Standing there, I reflected back to years earlier as I watched two 350-pound male black bears walking through that same fallow field. It was early June, and they slowly and steadily walked 40 yards apart across the length of the field. I thought it a bit odd until I realized they were working together, slowly searching the tall grass and weeds for a newborn fawn. Then, early one morning the following spring, I was awakened by a terrible sound coming in through my bedroom window. It was the piercing cry of a fawn, and I knew instantly that a predator had found its prey. After sufficient time had passed, I slowly and noisily walked into the tall grass to discover the remains of a fawn that had fallen prey to a black bear.

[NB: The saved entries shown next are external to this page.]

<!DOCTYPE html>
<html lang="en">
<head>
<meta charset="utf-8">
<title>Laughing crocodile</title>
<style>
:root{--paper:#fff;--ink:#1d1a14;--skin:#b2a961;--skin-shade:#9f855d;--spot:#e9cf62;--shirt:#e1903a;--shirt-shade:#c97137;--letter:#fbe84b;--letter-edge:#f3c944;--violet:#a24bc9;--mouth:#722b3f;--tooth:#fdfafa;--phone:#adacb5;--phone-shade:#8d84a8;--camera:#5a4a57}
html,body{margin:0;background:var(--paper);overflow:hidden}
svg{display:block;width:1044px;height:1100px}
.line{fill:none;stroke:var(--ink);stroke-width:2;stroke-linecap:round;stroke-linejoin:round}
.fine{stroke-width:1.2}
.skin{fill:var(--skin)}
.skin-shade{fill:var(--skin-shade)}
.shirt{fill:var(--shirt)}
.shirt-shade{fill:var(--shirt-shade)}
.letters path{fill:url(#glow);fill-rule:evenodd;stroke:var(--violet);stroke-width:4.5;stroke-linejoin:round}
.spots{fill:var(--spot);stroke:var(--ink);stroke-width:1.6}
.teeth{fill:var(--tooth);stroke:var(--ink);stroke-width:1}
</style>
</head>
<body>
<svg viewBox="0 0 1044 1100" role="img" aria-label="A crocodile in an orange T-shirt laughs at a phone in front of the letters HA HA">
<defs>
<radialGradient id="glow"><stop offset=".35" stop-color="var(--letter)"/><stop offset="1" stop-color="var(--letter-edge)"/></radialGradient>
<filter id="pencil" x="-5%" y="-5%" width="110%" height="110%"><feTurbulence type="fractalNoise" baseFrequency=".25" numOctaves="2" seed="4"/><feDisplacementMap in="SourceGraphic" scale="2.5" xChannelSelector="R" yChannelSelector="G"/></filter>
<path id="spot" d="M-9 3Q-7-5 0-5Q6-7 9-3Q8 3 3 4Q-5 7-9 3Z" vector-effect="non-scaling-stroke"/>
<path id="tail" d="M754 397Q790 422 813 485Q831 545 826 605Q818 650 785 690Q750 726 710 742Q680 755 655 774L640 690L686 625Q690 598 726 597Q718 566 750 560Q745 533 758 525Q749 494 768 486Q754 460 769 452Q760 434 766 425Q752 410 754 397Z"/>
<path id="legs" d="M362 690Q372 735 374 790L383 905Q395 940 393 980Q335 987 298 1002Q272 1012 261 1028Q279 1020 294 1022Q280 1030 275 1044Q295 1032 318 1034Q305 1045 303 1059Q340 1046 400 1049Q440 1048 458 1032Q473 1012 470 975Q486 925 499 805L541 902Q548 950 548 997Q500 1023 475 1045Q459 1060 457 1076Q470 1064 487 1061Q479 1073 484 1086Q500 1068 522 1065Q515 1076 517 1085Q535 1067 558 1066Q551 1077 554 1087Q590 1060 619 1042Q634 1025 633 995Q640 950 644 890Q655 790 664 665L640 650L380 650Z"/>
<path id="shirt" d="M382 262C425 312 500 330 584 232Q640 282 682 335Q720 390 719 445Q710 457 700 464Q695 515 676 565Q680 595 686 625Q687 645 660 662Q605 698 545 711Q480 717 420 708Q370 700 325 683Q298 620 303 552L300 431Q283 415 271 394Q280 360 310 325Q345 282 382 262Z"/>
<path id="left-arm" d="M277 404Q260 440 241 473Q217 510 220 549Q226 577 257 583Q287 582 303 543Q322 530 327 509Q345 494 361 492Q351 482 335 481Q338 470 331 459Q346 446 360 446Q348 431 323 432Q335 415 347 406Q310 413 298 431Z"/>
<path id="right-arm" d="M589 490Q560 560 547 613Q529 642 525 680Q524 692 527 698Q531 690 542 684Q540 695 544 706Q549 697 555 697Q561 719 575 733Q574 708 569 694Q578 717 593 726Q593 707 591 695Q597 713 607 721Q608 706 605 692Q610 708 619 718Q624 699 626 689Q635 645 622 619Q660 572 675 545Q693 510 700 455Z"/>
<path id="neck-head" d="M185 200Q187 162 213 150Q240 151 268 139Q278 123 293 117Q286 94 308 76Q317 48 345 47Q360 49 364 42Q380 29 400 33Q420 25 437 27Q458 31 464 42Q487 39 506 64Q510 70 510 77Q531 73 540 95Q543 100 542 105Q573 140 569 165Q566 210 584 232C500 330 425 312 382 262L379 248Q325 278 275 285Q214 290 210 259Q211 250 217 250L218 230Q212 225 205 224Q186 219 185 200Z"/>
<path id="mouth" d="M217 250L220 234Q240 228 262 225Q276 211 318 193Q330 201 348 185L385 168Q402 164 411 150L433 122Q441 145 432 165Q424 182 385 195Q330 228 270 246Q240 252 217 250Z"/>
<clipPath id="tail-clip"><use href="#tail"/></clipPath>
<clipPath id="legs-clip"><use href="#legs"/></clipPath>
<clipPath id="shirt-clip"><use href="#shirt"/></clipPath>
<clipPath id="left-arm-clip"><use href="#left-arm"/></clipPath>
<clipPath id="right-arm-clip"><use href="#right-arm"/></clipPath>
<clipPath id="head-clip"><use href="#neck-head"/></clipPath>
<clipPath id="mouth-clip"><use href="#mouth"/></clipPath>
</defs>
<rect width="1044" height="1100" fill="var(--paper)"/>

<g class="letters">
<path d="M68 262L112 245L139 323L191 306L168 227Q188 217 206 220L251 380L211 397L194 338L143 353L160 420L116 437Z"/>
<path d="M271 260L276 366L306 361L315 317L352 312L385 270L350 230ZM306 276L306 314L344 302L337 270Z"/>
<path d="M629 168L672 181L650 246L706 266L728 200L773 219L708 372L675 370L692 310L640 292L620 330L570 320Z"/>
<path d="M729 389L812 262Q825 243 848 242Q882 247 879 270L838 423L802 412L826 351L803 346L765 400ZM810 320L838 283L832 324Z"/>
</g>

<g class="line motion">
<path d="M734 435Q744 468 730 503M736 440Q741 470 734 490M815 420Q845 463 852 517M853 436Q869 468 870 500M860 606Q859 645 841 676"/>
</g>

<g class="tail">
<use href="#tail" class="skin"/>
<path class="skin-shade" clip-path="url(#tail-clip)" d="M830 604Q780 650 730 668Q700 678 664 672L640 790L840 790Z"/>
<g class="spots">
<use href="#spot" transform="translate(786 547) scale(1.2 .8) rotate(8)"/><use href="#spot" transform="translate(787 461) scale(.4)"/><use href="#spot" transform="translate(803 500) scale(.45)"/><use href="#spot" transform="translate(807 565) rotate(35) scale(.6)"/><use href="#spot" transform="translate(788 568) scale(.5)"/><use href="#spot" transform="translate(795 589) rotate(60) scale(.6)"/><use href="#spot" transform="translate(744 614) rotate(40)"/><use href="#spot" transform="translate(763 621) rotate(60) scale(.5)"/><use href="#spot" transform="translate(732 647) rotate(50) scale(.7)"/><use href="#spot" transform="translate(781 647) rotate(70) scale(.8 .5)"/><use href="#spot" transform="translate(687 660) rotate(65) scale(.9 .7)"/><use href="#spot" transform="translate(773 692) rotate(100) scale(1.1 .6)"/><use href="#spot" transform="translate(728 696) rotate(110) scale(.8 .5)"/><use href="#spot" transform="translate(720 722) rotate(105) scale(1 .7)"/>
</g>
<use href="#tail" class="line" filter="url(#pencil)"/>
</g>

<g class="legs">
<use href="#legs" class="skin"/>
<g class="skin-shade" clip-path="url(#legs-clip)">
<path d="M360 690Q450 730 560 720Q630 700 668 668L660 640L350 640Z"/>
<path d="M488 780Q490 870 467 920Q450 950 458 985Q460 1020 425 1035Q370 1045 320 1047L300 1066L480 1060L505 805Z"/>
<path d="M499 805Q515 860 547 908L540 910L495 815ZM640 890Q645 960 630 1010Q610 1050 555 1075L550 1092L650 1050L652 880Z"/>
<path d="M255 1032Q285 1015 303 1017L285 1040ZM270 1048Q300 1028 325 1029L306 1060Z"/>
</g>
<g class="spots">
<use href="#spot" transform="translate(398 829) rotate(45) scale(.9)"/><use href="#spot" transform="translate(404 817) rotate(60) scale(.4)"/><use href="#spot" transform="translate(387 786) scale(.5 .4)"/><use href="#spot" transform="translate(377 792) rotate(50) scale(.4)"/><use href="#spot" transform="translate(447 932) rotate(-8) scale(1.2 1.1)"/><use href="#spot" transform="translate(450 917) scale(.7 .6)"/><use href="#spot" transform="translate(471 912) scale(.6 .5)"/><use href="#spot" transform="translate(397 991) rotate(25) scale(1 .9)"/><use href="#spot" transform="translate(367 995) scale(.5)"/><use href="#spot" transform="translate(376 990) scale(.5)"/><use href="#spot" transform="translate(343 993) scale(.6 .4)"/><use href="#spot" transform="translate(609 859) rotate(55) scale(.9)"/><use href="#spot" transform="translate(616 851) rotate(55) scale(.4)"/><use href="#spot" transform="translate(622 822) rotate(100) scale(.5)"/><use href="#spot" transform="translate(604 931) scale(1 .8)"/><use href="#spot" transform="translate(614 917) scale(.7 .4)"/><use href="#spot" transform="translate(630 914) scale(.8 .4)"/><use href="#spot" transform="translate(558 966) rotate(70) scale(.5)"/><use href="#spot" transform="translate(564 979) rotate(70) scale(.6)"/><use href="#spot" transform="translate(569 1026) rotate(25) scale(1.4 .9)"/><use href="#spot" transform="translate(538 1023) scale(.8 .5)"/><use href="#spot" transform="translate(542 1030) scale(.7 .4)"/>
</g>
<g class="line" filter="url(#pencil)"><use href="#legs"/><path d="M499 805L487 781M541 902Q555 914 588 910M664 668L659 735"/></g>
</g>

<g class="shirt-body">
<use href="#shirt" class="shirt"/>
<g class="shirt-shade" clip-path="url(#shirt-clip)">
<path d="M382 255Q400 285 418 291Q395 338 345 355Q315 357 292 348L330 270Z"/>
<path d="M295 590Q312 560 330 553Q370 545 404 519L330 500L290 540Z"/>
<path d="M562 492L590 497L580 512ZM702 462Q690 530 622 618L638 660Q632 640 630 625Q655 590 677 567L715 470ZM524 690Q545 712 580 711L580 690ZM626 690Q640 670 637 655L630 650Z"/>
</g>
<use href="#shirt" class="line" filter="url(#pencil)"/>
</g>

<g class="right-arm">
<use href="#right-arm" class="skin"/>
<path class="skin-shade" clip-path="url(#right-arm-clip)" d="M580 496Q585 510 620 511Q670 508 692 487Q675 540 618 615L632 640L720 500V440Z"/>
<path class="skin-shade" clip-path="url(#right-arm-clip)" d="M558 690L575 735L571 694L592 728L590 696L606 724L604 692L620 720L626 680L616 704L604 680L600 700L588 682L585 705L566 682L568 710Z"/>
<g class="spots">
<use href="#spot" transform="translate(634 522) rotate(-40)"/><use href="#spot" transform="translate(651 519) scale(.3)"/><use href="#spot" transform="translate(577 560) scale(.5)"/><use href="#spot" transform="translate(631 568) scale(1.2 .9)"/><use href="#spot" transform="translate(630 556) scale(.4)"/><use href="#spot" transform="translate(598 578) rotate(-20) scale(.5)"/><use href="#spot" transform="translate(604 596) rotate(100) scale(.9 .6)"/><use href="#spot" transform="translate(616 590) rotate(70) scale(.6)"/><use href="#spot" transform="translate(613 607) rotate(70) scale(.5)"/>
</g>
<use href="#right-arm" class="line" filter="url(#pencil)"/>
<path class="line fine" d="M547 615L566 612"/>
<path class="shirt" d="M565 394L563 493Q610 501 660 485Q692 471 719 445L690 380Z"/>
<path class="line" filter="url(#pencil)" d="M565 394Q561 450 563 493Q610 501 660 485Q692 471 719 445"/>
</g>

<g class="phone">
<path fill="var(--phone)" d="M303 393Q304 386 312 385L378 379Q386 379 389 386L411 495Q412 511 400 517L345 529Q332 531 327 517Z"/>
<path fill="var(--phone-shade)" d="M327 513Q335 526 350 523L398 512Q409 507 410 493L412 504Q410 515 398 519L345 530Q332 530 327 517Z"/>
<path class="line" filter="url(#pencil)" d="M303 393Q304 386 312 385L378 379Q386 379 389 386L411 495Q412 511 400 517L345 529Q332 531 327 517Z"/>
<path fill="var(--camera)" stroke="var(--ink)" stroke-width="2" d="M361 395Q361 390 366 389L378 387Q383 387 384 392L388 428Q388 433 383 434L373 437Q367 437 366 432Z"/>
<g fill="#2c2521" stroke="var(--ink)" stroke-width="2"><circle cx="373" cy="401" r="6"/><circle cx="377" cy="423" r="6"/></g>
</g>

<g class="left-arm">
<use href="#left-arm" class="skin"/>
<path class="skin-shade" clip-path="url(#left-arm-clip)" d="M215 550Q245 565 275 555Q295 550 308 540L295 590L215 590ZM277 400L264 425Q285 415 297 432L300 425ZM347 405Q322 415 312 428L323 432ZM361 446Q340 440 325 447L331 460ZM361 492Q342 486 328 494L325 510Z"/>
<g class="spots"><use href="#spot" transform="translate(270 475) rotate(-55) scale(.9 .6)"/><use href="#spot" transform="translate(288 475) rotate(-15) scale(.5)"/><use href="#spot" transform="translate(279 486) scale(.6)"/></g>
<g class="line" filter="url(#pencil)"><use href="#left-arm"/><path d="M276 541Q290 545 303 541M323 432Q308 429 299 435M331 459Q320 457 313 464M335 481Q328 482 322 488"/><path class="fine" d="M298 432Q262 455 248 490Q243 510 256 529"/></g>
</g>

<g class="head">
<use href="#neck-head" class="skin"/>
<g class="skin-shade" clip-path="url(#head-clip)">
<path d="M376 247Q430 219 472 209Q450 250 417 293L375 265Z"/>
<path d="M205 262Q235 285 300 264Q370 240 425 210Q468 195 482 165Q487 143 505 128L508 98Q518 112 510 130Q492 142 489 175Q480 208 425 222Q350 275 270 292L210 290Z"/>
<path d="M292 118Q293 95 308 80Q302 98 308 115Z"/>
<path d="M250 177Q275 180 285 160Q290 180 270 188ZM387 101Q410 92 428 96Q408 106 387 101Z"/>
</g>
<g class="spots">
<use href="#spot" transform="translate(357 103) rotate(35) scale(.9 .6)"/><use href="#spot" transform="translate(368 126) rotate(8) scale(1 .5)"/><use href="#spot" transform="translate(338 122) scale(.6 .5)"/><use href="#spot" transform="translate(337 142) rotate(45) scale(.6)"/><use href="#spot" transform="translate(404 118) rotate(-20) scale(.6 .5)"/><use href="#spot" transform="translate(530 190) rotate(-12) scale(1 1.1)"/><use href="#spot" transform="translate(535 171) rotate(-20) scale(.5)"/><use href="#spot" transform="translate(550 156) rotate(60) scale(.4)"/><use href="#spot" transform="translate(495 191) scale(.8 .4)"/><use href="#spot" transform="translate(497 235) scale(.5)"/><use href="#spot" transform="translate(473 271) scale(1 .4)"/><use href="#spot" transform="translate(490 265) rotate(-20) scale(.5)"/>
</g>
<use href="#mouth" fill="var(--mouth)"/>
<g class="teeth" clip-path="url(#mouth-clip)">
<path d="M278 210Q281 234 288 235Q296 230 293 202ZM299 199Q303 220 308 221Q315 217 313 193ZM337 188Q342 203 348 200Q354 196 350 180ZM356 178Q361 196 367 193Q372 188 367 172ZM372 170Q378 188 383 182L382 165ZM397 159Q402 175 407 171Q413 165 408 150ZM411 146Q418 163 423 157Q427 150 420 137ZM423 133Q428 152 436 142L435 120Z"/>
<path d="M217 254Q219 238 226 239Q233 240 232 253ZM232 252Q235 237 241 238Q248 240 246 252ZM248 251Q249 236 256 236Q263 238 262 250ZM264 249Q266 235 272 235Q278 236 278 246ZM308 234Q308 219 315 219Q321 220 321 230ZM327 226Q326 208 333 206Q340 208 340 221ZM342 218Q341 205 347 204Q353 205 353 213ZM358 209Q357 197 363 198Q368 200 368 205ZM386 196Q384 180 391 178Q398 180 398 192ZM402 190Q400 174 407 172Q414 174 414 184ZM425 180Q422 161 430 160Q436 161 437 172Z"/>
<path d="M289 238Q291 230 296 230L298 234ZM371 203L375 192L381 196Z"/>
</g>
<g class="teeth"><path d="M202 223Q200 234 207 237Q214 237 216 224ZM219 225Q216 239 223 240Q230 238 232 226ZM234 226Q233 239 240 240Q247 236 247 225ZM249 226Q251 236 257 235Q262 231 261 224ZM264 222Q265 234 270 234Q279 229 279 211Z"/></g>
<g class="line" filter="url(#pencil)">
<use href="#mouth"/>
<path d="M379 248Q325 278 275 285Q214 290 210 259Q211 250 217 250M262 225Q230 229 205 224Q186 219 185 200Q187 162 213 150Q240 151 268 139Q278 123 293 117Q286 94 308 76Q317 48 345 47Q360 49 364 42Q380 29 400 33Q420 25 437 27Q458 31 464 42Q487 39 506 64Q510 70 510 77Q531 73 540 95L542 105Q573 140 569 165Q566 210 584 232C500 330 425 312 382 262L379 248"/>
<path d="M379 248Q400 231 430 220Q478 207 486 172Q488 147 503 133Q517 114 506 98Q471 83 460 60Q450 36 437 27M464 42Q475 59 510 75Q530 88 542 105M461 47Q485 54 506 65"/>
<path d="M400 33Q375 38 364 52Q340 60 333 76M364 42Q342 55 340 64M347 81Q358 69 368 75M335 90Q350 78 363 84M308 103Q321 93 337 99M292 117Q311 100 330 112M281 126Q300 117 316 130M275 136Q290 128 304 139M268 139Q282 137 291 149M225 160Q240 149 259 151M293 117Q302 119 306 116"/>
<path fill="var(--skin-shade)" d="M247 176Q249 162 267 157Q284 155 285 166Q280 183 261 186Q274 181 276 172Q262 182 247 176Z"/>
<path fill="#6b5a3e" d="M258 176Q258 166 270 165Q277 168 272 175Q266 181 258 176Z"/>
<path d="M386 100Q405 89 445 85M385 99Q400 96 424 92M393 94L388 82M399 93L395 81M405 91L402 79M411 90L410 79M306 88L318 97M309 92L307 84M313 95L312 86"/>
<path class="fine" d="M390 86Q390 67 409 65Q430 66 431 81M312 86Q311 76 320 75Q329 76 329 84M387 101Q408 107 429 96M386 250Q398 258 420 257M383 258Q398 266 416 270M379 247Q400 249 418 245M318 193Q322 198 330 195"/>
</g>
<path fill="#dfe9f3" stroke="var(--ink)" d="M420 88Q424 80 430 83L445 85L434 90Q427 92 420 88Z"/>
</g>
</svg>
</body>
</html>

Perhaps the really ugliest event I have ever witnessed in the wild happened one mid-morning in spring gobbler season about ten years ago. The early morning gobbling that had begun at daybreak had subsided, but I remained still, patiently waiting for a response to my intermittent calling. Then, in the distance, I heard a dog barking, and then a second dog joined in. The sounds grew closer, and suddenly, I glimpsed a doe running along a logging road, and in pursuit were the two dogs. As she passed by, I realized that a fawn was hanging from her, and her birthing process had been interrupted by the pursuing dogs. I did not see the outcome of the chase, but I could only imagine that this happens all too often when coyotes discover a doe attempting to give birth.

The good news is that all of these various occurrences, from stillbirth to predation and accidental deaths of young fawns, are but a small percentage of the total number of overall births. More often than not, the birth of a single fawn or the birth of twins or sometimes triplets goes off without a hitch, and the young fawns grow to be bucks or fawn-producing does in seasons to come.

For the next several weeks, you may be treated to witnessing the birthing of a fawn or come across in your travels the chance to observe a young fawn. If you happen to be in the woods or fields and stumble across a lone fawn, please avoid the temptation of “helping” the fawn just because you do not see a doe nearby. She will often hide her young and move away — usually still in sight of the spot. You may not see her, but she sees you! She will faithfully return to nurse the fawn and often move it to a new hiding location. Hopefully, you may get a couple of quick photos, but don’t stay long or try to get too close. Appreciate the fact you have seen what many will never see and move on quietly.